When photographing a landscape such as this, I am almost always mounted on a tripod. I like to manipulate the appearance of the water in an image by using different shutter speeds. A few earlier exposures using longer shutter speeds produced unsatisfactory results because the long exposure caused the raging waters to appear as fog. I wanted to capture the individual waves, the churning of the water in the cove, the crashing of the waves on the rocks. To do this, I raised my ISO to 400 and set my aperture to f/8, which resulted in a shutter speed of 1/3. I’ve found that shutter speed to be right about perfect for capturing water’s motion without freezing it too much and eliminating the sense of motion. A quick check of my histogram confirmed I was not clipping either in the highlights or shadows, so I moved on to other compositions after this capture.
As I capture all images as RAW files, I needed to process the image in Adobe Camera RAW. I opened the file and immediately use the highlight slider to further bring down my highlight areas and use the Shadows slider to open up shadow detail. The resulting image appears flat and lacks contrast and saturation, which is what I need for the next step. After opening in Photoshop, I use Nik Collection’s Color Efex Pro 4’s Brilliance and Warmth to build color saturation back up, and Pro Contrast to build the contrast up to a more pleasing level. This workflow gives me the freedom I like to target only certain areas of an image if I choose, as well as use adjustment layers and masking if necessary. This image required nothing more than the Color Efex Pro 4 application.
The final image captured not only a beautiful sunrise and end of summer scene, but also my personal emotions at the time.
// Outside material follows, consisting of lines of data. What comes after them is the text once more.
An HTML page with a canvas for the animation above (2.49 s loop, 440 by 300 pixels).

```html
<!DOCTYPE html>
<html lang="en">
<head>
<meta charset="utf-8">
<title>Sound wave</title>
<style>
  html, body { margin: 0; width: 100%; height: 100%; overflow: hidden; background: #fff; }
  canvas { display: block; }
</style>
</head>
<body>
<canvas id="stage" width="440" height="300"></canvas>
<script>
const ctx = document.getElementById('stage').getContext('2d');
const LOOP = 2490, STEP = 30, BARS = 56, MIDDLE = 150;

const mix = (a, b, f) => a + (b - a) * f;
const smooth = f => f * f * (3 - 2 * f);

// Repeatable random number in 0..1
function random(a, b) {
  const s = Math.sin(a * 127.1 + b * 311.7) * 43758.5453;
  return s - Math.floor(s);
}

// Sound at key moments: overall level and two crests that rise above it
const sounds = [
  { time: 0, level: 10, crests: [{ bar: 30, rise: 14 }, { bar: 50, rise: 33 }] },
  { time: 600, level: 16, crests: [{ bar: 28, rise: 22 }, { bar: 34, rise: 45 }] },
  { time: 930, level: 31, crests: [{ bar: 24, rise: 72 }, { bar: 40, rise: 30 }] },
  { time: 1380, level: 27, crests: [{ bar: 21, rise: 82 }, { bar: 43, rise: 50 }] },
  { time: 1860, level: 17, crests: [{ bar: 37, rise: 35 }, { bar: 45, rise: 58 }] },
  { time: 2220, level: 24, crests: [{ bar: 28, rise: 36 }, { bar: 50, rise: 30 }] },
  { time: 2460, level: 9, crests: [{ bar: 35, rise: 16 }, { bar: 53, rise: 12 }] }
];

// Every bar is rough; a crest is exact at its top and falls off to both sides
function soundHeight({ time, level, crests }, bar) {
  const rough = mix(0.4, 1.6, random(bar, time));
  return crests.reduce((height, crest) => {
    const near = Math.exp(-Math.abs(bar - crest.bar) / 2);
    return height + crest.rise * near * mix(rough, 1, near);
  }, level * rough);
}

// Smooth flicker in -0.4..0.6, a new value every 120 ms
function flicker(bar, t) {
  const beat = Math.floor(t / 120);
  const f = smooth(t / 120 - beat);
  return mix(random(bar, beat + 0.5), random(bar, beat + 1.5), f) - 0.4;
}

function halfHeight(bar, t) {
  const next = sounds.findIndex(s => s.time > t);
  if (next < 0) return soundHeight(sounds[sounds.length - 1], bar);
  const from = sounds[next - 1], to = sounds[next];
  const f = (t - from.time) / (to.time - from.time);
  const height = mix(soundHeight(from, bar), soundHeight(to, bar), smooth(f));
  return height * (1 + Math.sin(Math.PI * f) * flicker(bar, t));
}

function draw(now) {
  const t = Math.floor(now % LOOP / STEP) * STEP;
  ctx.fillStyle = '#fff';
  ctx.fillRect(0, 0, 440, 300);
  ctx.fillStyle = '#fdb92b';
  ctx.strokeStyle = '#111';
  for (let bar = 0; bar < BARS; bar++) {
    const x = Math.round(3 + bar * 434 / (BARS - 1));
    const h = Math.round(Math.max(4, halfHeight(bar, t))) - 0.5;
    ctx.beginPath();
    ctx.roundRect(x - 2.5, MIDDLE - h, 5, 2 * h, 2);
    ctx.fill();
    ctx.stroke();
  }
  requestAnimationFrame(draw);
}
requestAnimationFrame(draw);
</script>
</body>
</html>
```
The churning seas, the lighthouse keeping watch, and the bright colors of sunrise all matched the turmoil I was dealing with, as well as the hope I felt at my new beginning.